Since last summer, clearcutting has taken place in our community. It has been hard to sleep at night hearing the large logging machines cutting and chipping the wood. The sounds are scary to me, and I’m sure to many other types of animals.
We have been worried about how the clearcut will affect our farm business as well. We rely so heavily on clean water to grow our produce. Wildlife looking for food to eat can cause us huge losses as well.

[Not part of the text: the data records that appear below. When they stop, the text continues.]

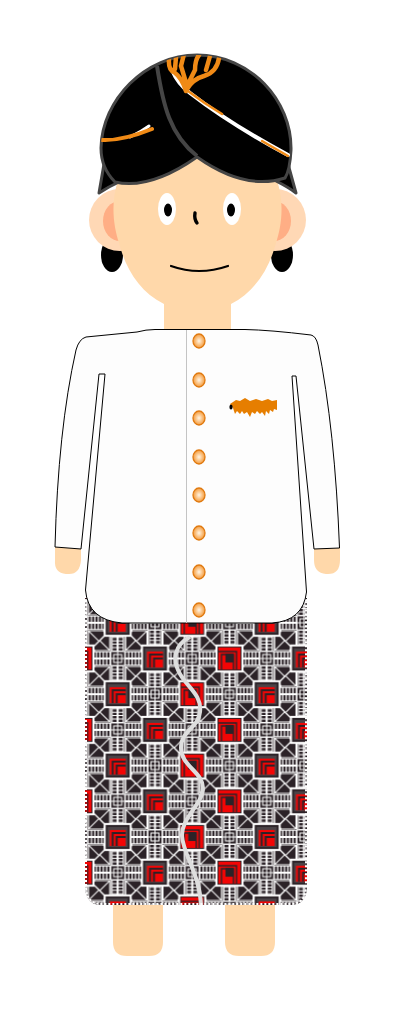
<!DOCTYPE html>
<html lang="en">
<head>
<meta charset="utf-8">
<title>Figure in white jacket and batik cloth</title>
<style>
:root {
  --paper: #ffffff;
  --skin: #ffd8aa;
  --ear: #ffd8b5;
  --ear-inner: #ffae85;
  --ink: #000000;
  --hair-edge: #454545;
  --gold: #f08a16;
  --chain: #e67e00;
  --cloth: #fdfdfd;
  --seam: #c4c4c4;
  --batik: #2b2227;
  --batik-grey: #4a4347;
  --red: #f30505;
  --fold: #dedede;
}
html, body { margin: 0; background: var(--paper); overflow: hidden; }
svg { display: block; width: 395px; height: 1010px; }
.skin { fill: var(--skin); }
.ear { fill: var(--ear); }
.ear-inner { fill: var(--ear-inner); }
.hair { fill: var(--ink); stroke: var(--hair-edge); stroke-width: 3; stroke-linejoin: round; }
.part { fill: none; stroke: var(--hair-edge); stroke-width: 4; }
.trim { fill: none; stroke-linecap: round; }
.gold { stroke: var(--gold); }
.white { stroke: var(--paper); }
.feature { fill: none; stroke: var(--ink); stroke-linecap: round; }
.jacket { fill: var(--cloth); stroke: var(--ink); stroke-width: 1; }
.dark { fill: var(--batik); }
.red { fill: var(--red); }
.frame { fill: none; stroke: var(--paper); stroke-width: 1; }
.stripe { stroke: var(--batik); fill: none; }
</style>
</head>
<body>
<svg viewBox="0 0 395 1010" role="img" aria-label="Standing figure with black headdress, white buttoned jacket and patterned cloth">
  <defs>
    <radialGradient id="button-shine">
      <stop offset="0" stop-color="#fff4e4"/>
      <stop offset=".5" stop-color="#fbc78c"/>
      <stop offset="1" stop-color="#f39a3c"/>
    </radialGradient>
    <ellipse id="button" rx="6" ry="7" fill="url(#button-shine)" stroke="#e07a10" stroke-width="1.3"/>

    <clipPath id="skirt-shape">
      <path d="M85 598H307V888Q306 905 291 905H101Q86 905 85 888Z"/>
    </clipPath>
    <clipPath id="hair-shape">
      <path d="M101 148C102 100 145 55 197 55C250 55 292 100 291 150Q290 170 284 178Q245 190 197 157Q150 190 115 182Q101 168 101 148Z"/>
    </clipPath>

    <g id="arm">
      <rect x="-6" y="-25" width="12" height="19" fill="#fff"/>
      <path class="stripe" stroke-width="4" stroke-dasharray="2.4 1" d="M-3 -24V-6M3 -24V-6"/>
      <path class="frame" d="M-7 -25V-6M7 -25V-6M0 -25V-6"/>
    </g>
    <g id="side-arm">
      <rect x="-25" y="-7" width="19" height="14" fill="#fff"/>
      <path class="stripe" stroke-width="5" stroke-dasharray="2.2 1.2" d="M-24 -3.6H-6M-24 3.6H-6"/>
    </g>
    <g id="corner">
      <path class="dark" d="M9 -23L12 -24L24 -12L23 -9H9Z"/>
      <path class="frame" d="M8 -8L18 -18M8 -8H24M8 -8V-24"/>
    </g>
    <g id="octagon">
      <path class="dark" stroke="#fff" stroke-width="2.6" d="M-12 -24H12L24 -12V12L12 24H-12L-24 12V-12Z"/>
      <use href="#corner"/>
      <use href="#corner" transform="scale(-1 1)"/>
      <use href="#corner" transform="scale(1 -1)"/>
      <use href="#corner" transform="scale(-1)"/>
      <use href="#arm"/>
      <use href="#arm" transform="scale(1 -1)"/>
      <use href="#side-arm"/>
      <use href="#side-arm" transform="scale(-1 1)"/>
      <rect class="dark" x="-7" y="-7" width="14" height="14" stroke="#fff"/>
      <path class="frame" d="M-4 -4H4V4H-4ZM0 -7V7M-7 0H7"/>
    </g>
    <g id="square-base">
      <rect class="dark" x="-13" y="-13" width="26" height="26" stroke="#fff" stroke-width="2"/>
    </g>
    <g id="red-square">
      <use href="#square-base"/>
      <rect class="red" x="-11" y="-11" width="22" height="22"/>
      <path fill="none" stroke="#2b2227" stroke-width="1.4" d="M-11 -7H7V11M-8 11V-4H4V11"/>
      <rect class="dark" x="-4" y="-5" width="8" height="9"/>
    </g>
    <g id="dark-square">
      <use href="#square-base"/>
      <rect x="-10" y="-10" width="20" height="20" fill="#4a4347"/>
      <rect class="red" x="-8" y="-7" width="16" height="16"/>
      <path fill="none" stroke="#2b2227" stroke-width="2" d="M8 -4H-5V9M8 0H-1V9"/>
    </g>

    <pattern id="batik" patternUnits="userSpaceOnUse" x="80.5" y="658.5" width="149" height="71.4">
      <rect width="149" height="71.4" fill="#fff"/>
      <g id="octagon-row">
        <use href="#octagon" x="37.2"/>
        <use href="#octagon" x="111.7"/>
      </g>
      <use href="#octagon-row" y="71.4"/>
      <use href="#octagon" y="35.7"/>
      <use href="#octagon" x="74.5" y="35.7"/>
      <use href="#octagon" x="149" y="35.7"/>
      <g id="square-row">
        <use href="#red-square"/>
        <use href="#dark-square" x="74.5"/>
        <use href="#red-square" x="149"/>
      </g>
      <use href="#square-row" y="71.4"/>
      <use href="#dark-square" x="37.2" y="35.7"/>
      <use href="#red-square" x="111.7" y="35.7"/>
    </pattern>
  </defs>

  <rect width="395" height="1010" fill="#fff"/>

  <g id="feet" class="skin">
    <path d="M113 900H163V942Q163 956 149 956H127Q113 956 113 942Z"/>
    <path d="M225 900H275V942Q275 956 261 956H239Q225 956 225 942Z"/>
  </g>

  <g id="hands" class="skin">
    <path d="M55 545H81V560Q80 574 69 574H66Q54 573 55 560Z"/>
    <path d="M314 545H340V560Q340 574 328 574H326Q314 573 314 560Z"/>
  </g>

  <g id="skirt" clip-path="url(#skirt-shape)">
    <rect x="80" y="595" width="230" height="315" fill="url(#batik)"/>
    <path fill="none" stroke="#dedede" stroke-width="4" d="M190 637C174 645 172 660 180 674S202 695 200 712S181 730 181 748S203 772 203 788S181 818 182 836S200 875 201 905"/>
    <path fill="none" stroke="#fff" stroke-width="2" stroke-dasharray="2 2" d="M86 600V888Q87 904 101 904H291Q305 904 306 888V600"/>
  </g>

  <g id="head">
    <ellipse cx="112" cy="255" rx="11" ry="17"/>
    <ellipse cx="282" cy="255" rx="11" ry="17"/>
    <circle class="ear" cx="120" cy="220" r="31"/>
    <circle class="ear" cx="275" cy="220" r="31"/>
    <ellipse class="ear-inner" cx="120" cy="221" rx="17" ry="20"/>
    <ellipse class="ear-inner" cx="274" cy="221" rx="17" ry="20"/>
    <path class="skin" d="M118 180C110 205 114 228 119 243C126 270 140 292 164 304V330H231V304C254 292 269 270 276 243C281 228 285 205 277 180L197 140Z"/>
    <ellipse cx="167" cy="209" rx="9" ry="16" fill="#fff"/>
    <ellipse cx="232" cy="209" rx="9" ry="16" fill="#fff"/>
    <ellipse cx="168" cy="210" rx="4" ry="6.5"/>
    <ellipse cx="231" cy="210" rx="4" ry="6.5"/>
    <path class="feature" stroke-width="3.4" d="M195 213Q194 219 197 223"/>
    <path class="feature" stroke-width="2.2" d="M171 266Q199 276 228 266"/>
  </g>

  <g id="headdress">
    <path class="hair" d="M104 164L99 193Q108 187 119 182Z"/>
    <path class="hair" d="M288 164L296 193Q288 187 276 181Z"/>
    <path class="hair" d="M101 148C102 100 145 55 197 55C250 55 292 100 291 150Q290 170 285 178Q245 191 197 157Q150 190 115 182Q101 168 101 148Z"/>
    <path class="part" d="M157 66C163 105 170 135 197 156"/>
    <g clip-path="url(#hair-shape)">
      <path class="trim white" stroke-width="3" d="M130 137Q141 132 149 126"/>
      <path class="trim gold" stroke-width="4" d="M102 140Q122 141 152 129"/>
      <path class="trim white" stroke-width="4" d="M172 70Q178 84 190 93Q230 124 288 155"/>
      <path class="trim gold" stroke-width="2.5" d="M188 91Q205 104 222 114M262 141L288 156"/>
      <path class="trim gold" stroke-width="4.5" d="M169 58Q168 70 174 72Q182 78 186 91M176 57L175 69M184 54L181 66L187 86M199 55Q195 60 195 70L187 86M210 56L206 70M219 58Q217 72 204 76Q193 79 187 89"/>
    </g>
  </g>

  <g id="jacket">
    <path class="jacket" d="M86 337L137 332Q146 329.5 155 329.5H245Q270 330 311 335Q316 336 318 345Q335 430 339.5 548L314 549L296 376H292L306.5 592Q303 621 272 623H122Q88 620 85.5 590L105 374H99L81 549L55 547Q58 430 76 350Q79 339 86 337Z"/>
    <path fill="none" stroke="#c4c4c4" d="M186.5 330V623"/>
    <use href="#button" x="199" y="341"/>
    <use href="#button" x="199" y="380"/>
    <use href="#button" x="199" y="418"/>
    <use href="#button" x="199" y="457"/>
    <use href="#button" x="199" y="495"/>
    <use href="#button" x="199" y="533"/>
    <use href="#button" x="199" y="572"/>
    <use href="#button" x="199" y="610"/>
  </g>

  <g id="brooch">
    <path fill="#e67e00" d="M230 404L236 400L240 401L245 398L250 401L256 399L262 401L268 399L272 401L277 400V410L274 409L273 412L270 410L269 414L266 411L265 416L262 412L260 414L257 411L255 414L252 412L250 417L247 412L244 414L242 411L240 414L237 411L235 414L233 408Z"/>
    <ellipse cx="231" cy="407" rx="1.6" ry="2.6"/>
  </g>
</svg>
</body>
</html>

No farm or forest is an island and the consequences of what goes on there doesn’t end at the property lines.
With our current degree of consumption and demand for cheap items, a system where unsustainable clearcuts, farming or aquaculture is the norm doesn’t come as a surprise .

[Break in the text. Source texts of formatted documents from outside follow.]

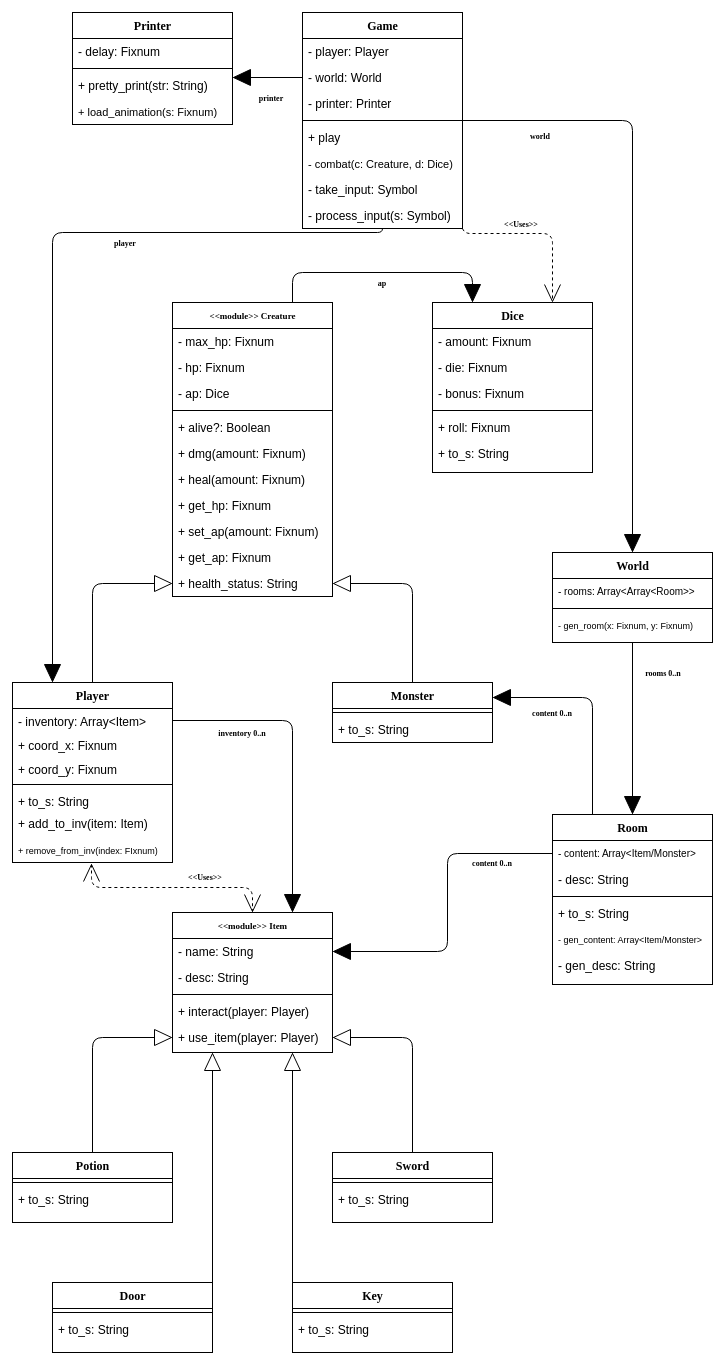
<!DOCTYPE html>
<html lang="en">
<head>
<meta charset="utf-8">
<title>Game class diagram</title>
<style>
:root { --ink: #000; --paper: #fff; }
* { box-sizing: border-box; margin: 0; padding: 0; }
html, body { width: 725px; height: 1368px; overflow: hidden; background: var(--paper); }
.diagram { position: relative; width: 725px; height: 1368px; overflow: hidden; color: var(--ink); }
.connectors { position: absolute; left: 0; top: 0; }
.connectors path { fill: none; stroke: var(--ink); stroke-width: 1; }
.connectors .dashed { stroke-dasharray: 3 3; }
.connectors marker .solid { fill: var(--ink); }
.connectors marker .hollow { fill: var(--paper); }
.connectors text { font: bold 8px "Liberation Serif", serif; text-anchor: middle; fill: var(--ink); }
.class { position: absolute; left: var(--x); top: var(--y); width: 161px; height: var(--h); border: 1px solid var(--ink); background: var(--paper); }
.class h2 { height: 26px; border-bottom: 1px solid var(--ink); font: bold 12px/26px "Liberation Serif", serif; text-align: center; white-space: nowrap; }
.class h2.module { font-size: 9px; line-height: 27px; }
.class ul { display: flex; flex-direction: column; list-style: none; padding-left: 5px; font: 12px/26px "Liberation Sans", sans-serif; white-space: nowrap; }
.class li { height: 26px; flex: none; }
.attributes { padding-bottom: 3px; border-bottom: 1px solid var(--ink); }
.class .operations { padding-top: 4px; }
.class .s11 { font-size: 11px; }
.class .s10 { font-size: 10px; }
.class .s9 { font-size: 9px; }
.player .attributes { padding-top: 1px; padding-bottom: 2px; line-height: 24px; }
.player .attributes li { height: 24px; }
.player .operations { padding-top: 6px; line-height: 22px; }
.player .operations li { height: 22px; }
.player .operations .s9 { line-height: 32px; }
</style>
</head>
<body>
<main class="diagram">

<section class="class" style="--x:72px;--y:12px;--h:113px">
<h2>Printer</h2>
<ul class="attributes"><li>- delay: Fixnum</li></ul>
<ul class="operations"><li>+ pretty_print(str: String)</li><li class="s11">+ load_animation(s: Fixnum)</li></ul>
</section>

<section class="class" style="--x:302px;--y:12px;--h:217px">
<h2>Game</h2>
<ul class="attributes"><li>- player: Player</li><li>- world: World</li><li>- printer: Printer</li></ul>
<ul class="operations"><li>+ play</li><li class="s11">- combat(c: Creature, d: Dice)</li><li>- take_input: Symbol</li><li>- process_input(s: Symbol)</li></ul>
</section>

<section class="class" style="--x:172px;--y:302px;--h:295px">
<h2 class="module">&lt;&lt;module&gt;&gt; Creature</h2>
<ul class="attributes"><li>- max_hp: Fixnum</li><li>- hp: Fixnum</li><li>- ap: Dice</li></ul>
<ul class="operations"><li>+ alive?: Boolean</li><li>+ dmg(amount: Fixnum)</li><li>+ heal(amount: Fixnum)</li><li>+ get_hp: Fixnum</li><li>+ set_ap(amount: Fixnum)</li><li>+ get_ap: Fixnum</li><li>+ health_status: String</li></ul>
</section>

<section class="class" style="--x:432px;--y:302px;--h:171px">
<h2>Dice</h2>
<ul class="attributes"><li>- amount: Fixnum</li><li>- die: Fixnum</li><li>- bonus: Fixnum</li></ul>
<ul class="operations"><li>+ roll: Fixnum</li><li>+ to_s: String</li></ul>
</section>

<section class="class" style="--x:552px;--y:552px;--h:91px">
<h2>World</h2>
<ul class="attributes"><li class="s10">- rooms: Array&lt;Array&lt;Room&gt;&gt;</li></ul>
<ul class="operations"><li class="s9">- gen_room(x: Fixnum, y: Fixnum)</li></ul>
</section>

<section class="class player" style="--x:12px;--y:682px;--h:181px">
<h2>Player</h2>
<ul class="attributes"><li>- inventory: Array&lt;Item&gt;</li><li>+ coord_x: Fixnum</li><li>+ coord_y: Fixnum</li></ul>
<ul class="operations"><li>+ to_s: String</li><li>+ add_to_inv(item: Item)</li><li class="s9">+ remove_from_inv(index: FIxnum)</li></ul>
</section>

<section class="class" style="--x:332px;--y:682px;--h:61px">
<h2>Monster</h2>
<ul class="attributes"></ul>
<ul class="operations"><li>+ to_s: String</li></ul>
</section>

<section class="class" style="--x:552px;--y:814px;--h:171px">
<h2>Room</h2>
<ul class="attributes"><li class="s10">- content: Array&lt;Item/Monster&gt;</li><li>- desc: String</li></ul>
<ul class="operations"><li>+ to_s: String</li><li class="s9">- gen_content: Array&lt;Item/Monster&gt;</li><li>- gen_desc: String</li></ul>
</section>

<section class="class" style="--x:172px;--y:912px;--h:141px">
<h2 class="module">&lt;&lt;module&gt;&gt; Item</h2>
<ul class="attributes"><li>- name: String</li><li>- desc: String</li></ul>
<ul class="operations"><li>+ interact(player: Player)</li><li>+ use_item(player: Player)</li></ul>
</section>

<section class="class" style="--x:12px;--y:1152px;--h:71px">
<h2>Potion</h2>
<ul class="attributes"></ul>
<ul class="operations"><li>+ to_s: String</li></ul>
</section>

<section class="class" style="--x:332px;--y:1152px;--h:71px">
<h2>Sword</h2>
<ul class="attributes"></ul>
<ul class="operations"><li>+ to_s: String</li></ul>
</section>

<section class="class" style="--x:52px;--y:1282px;--h:71px">
<h2>Door</h2>
<ul class="attributes"></ul>
<ul class="operations"><li>+ to_s: String</li></ul>
</section>

<section class="class" style="--x:292px;--y:1282px;--h:71px">
<h2>Key</h2>
<ul class="attributes"></ul>
<ul class="operations"><li>+ to_s: String</li></ul>
</section>

<svg class="connectors" width="725" height="1368" viewBox="0 0 725 1368" aria-label="Relations between classes">
<defs>
<marker id="association" markerUnits="userSpaceOnUse" markerWidth="20" markerHeight="20" refX="18" refY="10" orient="auto"><path class="solid" d="M18 10L1 2V18Z"/></marker>
<marker id="inheritance" markerUnits="userSpaceOnUse" markerWidth="20" markerHeight="20" refX="18" refY="10" orient="auto"><path class="hollow" d="M18 10L1 2V18Z"/></marker>
<marker id="dependency" markerUnits="userSpaceOnUse" markerWidth="20" markerHeight="20" refX="18" refY="10" orient="auto-start-reverse"><path d="M1 2L18 10L1 18"/></marker>
</defs>
<g transform="translate(.5 .5)">
<g class="associations" marker-end="url(#association)">
<path marker-end="url(#association)" d="M302 77H233"/>
<path marker-end="url(#association)" d="M462 120H622Q632 120 632 130V551"/>
<path marker-end="url(#association)" d="M382 228Q382 232 377 232H62Q52 232 52 242V681"/>
<path marker-end="url(#association)" d="M292 302V282Q292 272 302 272H462Q472 272 472 282V301"/>
<path marker-end="url(#association)" d="M632 642V813"/>
<path marker-end="url(#association)" d="M592 814V707Q592 697 582 697H493"/>
<path marker-end="url(#association)" d="M552 853H457Q447 853 447 863V941Q447 951 437 951H333"/>
<path marker-end="url(#association)" d="M172 720H282Q292 720 292 730V911"/>
</g>
<g class="inheritances">
<path marker-end="url(#inheritance)" d="M92 682V593Q92 583 102 583H171"/>
<path marker-end="url(#inheritance)" d="M412 682V593Q412 583 402 583H333"/>
<path marker-end="url(#inheritance)" d="M92 1152V1047Q92 1037 102 1037H171"/>
<path marker-end="url(#inheritance)" d="M412 1152V1047Q412 1037 402 1037H333"/>
<path marker-end="url(#inheritance)" d="M212 1282V1053"/>
<path marker-end="url(#inheritance)" d="M292 1282V1053"/>
</g>
<g class="dependencies">
<path class="dashed" marker-end="url(#dependency)" d="M462 228Q464 233 470 233H542Q552 233 552 243V301"/>
<path class="dashed" marker-start="url(#dependency)" marker-end="url(#dependency)" d="M91 864V877Q91 887 101 887H242Q252 887 252 897V911"/>
</g>
</g>
<g class="labels">
<text x="271" y="101">printer</text>
<text x="540" y="139">world</text>
<text x="125" y="246">player</text>
<text x="521" y="227">&lt;&lt;Uses&gt;&gt;</text>
<text x="382" y="286">ap</text>
<text x="663" y="676">rooms 0..n</text>
<text x="552" y="716">content 0..n</text>
<text x="242" y="736">inventory 0..n</text>
<text x="492" y="866">content 0..n</text>
<text x="205" y="880">&lt;&lt;Uses&gt;&gt;</text>
</g>
</svg>
</main>
</body>
</html>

As a young person who dreams of having children one day, I hope this will change.
We farm because we want to work at something that is increasing the health of our community of people, other animals and plants.
It is very easy for us to see how difficult it would be to manage a large business (in any industry), needing to make enough money so that every employee can make a living wage, pay off debts and be able to innovate and invest in the business, all while considering the short- and long-term impacts on the community and environment. I have no idea how this can be done well. And that is why we are only able to run a small business. We can only wrap our heads around sustainability on a smaller-scale. We have modest dreams: continue to make our living solely from our farm, contribute to the health of our community with our skills and knowledge, and create a farm that its future stewards will feel blessed to inherit. We have “bought” this piece of land but we know it’s not “ours.” We are just doing the best we know how.

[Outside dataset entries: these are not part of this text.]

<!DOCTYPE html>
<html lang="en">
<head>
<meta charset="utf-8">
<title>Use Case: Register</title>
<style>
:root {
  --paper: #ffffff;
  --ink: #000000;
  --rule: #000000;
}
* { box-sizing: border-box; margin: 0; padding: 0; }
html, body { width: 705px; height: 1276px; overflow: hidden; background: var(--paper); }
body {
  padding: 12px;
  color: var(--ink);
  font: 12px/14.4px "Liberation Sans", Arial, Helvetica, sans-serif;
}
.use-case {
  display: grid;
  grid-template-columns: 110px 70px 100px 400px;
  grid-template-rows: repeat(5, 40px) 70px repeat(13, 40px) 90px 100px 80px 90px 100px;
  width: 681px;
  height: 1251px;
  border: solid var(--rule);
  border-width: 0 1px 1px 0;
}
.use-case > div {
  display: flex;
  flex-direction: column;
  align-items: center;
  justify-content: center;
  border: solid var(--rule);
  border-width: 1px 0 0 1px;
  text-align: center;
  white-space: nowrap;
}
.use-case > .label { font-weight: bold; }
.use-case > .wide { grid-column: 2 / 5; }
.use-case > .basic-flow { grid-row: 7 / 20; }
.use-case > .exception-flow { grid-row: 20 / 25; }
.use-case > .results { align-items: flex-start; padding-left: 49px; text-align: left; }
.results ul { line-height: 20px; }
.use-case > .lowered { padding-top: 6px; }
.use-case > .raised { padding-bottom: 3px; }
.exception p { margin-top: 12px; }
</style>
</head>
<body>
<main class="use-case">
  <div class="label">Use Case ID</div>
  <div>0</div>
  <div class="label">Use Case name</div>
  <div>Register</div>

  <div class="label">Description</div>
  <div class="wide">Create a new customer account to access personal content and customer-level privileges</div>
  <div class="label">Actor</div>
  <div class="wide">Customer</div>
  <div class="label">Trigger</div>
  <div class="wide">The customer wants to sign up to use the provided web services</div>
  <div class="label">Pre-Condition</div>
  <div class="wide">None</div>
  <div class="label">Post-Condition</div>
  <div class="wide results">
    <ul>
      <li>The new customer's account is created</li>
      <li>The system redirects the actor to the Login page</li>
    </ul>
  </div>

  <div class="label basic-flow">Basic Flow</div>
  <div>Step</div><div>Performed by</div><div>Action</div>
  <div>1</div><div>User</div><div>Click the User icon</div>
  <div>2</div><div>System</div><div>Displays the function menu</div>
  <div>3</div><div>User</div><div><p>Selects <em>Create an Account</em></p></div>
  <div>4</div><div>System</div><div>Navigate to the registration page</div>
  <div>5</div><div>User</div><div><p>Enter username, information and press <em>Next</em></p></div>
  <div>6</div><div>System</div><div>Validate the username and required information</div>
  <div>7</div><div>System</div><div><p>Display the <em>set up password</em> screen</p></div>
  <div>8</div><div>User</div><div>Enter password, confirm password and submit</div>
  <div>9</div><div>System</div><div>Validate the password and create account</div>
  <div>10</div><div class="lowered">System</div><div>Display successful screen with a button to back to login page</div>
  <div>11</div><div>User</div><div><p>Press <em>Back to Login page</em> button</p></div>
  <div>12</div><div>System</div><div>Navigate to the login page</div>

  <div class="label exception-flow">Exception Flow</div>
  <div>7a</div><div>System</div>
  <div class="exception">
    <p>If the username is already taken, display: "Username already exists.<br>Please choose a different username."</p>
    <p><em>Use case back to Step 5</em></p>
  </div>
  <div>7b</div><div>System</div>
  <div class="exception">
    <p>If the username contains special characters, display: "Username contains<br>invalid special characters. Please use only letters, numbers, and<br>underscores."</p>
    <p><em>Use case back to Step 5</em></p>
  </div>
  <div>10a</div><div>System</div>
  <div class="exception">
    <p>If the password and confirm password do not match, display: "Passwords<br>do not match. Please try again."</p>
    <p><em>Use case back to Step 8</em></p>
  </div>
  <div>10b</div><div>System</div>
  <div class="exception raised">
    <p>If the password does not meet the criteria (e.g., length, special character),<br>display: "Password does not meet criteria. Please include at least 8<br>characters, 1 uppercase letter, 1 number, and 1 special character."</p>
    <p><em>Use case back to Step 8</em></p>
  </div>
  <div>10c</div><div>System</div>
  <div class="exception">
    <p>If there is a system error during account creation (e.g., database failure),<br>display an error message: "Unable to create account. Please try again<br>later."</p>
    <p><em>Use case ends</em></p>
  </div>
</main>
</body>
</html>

In our first year starting Broadfork Farm, we were farming on leased land. We leased that land from Windhorse Farm in New Germany, NS. The sustainably-managed forest there inspired us so much. We saw that a forest can provide income (both short-term and long-term) while continuing to be a forest. The wealth of that forest is not only monetary.
When we see the results of this clearcut and are saddened, it’s not because we think the foresters are to blame. They are doing their job. We have created a system where this is their job and that is how they make their way in the world. But the squeaky wheel gets the grease (or so I am told). This is not the reality I hope will be inherited by my children. I recently read that under Canadian law, silence is considered to be consent. We change the world by speaking up and living according to our values. I believe we can do so much more than what we see today.